What you should do:
Which lines hold the string "that"? Copy each of them from the material below.
_ _ _
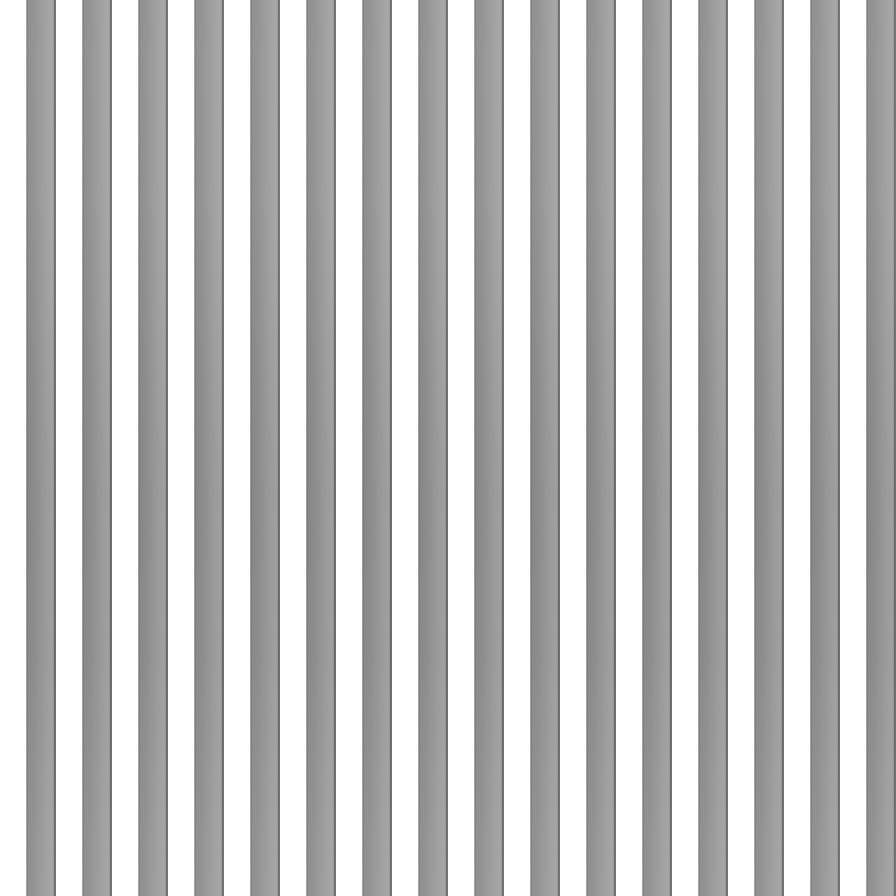
Reproduce this pattern procedurally as a WebGL 1 fragment shader.

```glsl
precision highp float;
// Sixteen vertical grey bars with soft metallic shading and dark rims on white.

uniform vec2 u_resolution;

const float TAU = 6.2831853;
const float BAR_COUNT = 16.0;
const float BAR_CENTER = 0.735;     // within one repeat
const float BAR_HALF_WIDTH = 0.265;
const float LEFT_RIM = 0.045;       // fractions of the bar width
const float RIGHT_RIM = 0.075;

// Signed offset from the nearest bar centre, in repeats.
float barOffset(float x, float count, float center) {
  return fract(x * count - center + 0.5) - 0.5;
}

// Antialiased coverage for a signed distance that is negative inside.
float coverage(float dist, float pixel) {
  return clamp(0.5 - dist / pixel, 0.0, 1.0);
}

// Grey level across the bar: t runs from 0 at the left to 1 at the right.
float barShade(float t, float pixel) {
  float shade = mix(0.55, 0.64, smoothstep(0.0, 0.95, t));
  shade = mix(shade, 0.47, coverage(t - LEFT_RIM, pixel));
  return mix(shade, 0.44, coverage(1.0 - RIGHT_RIM - t, -pixel) * 0.0
    + coverage(1.0 - t - RIGHT_RIM, pixel));
}

// Slow lengthwise sheen, slightly slanted, that wraps from top to bottom.
float sheen(float y, float t) {
  return 0.018 * cos(TAU * (y - 0.9) + 0.6 * (t - 0.5));
}

void main() {
  vec2 uv = gl_FragCoord.xy / u_resolution;
  float pixel = BAR_COUNT / u_resolution.x;

  float offset = barOffset(uv.x, BAR_COUNT, BAR_CENTER);
  float barWidth = 2.0 * BAR_HALF_WIDTH;
  float t = clamp(offset / barWidth + 0.5, 0.0, 1.0);

  float grey = barShade(t, pixel / barWidth) + sheen(uv.y, t);
  float bar = coverage(abs(offset) - BAR_HALF_WIDTH, pixel);
  gl_FragColor = vec4(vec3(mix(1.0, grey, bar)), 1.0);
}
```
_ _ _
Exercise answer:
// Antialiased coverage for a signed distance that is negative inside.
// Slow lengthwise sheen, slightly slanted, that wraps from top to bottom.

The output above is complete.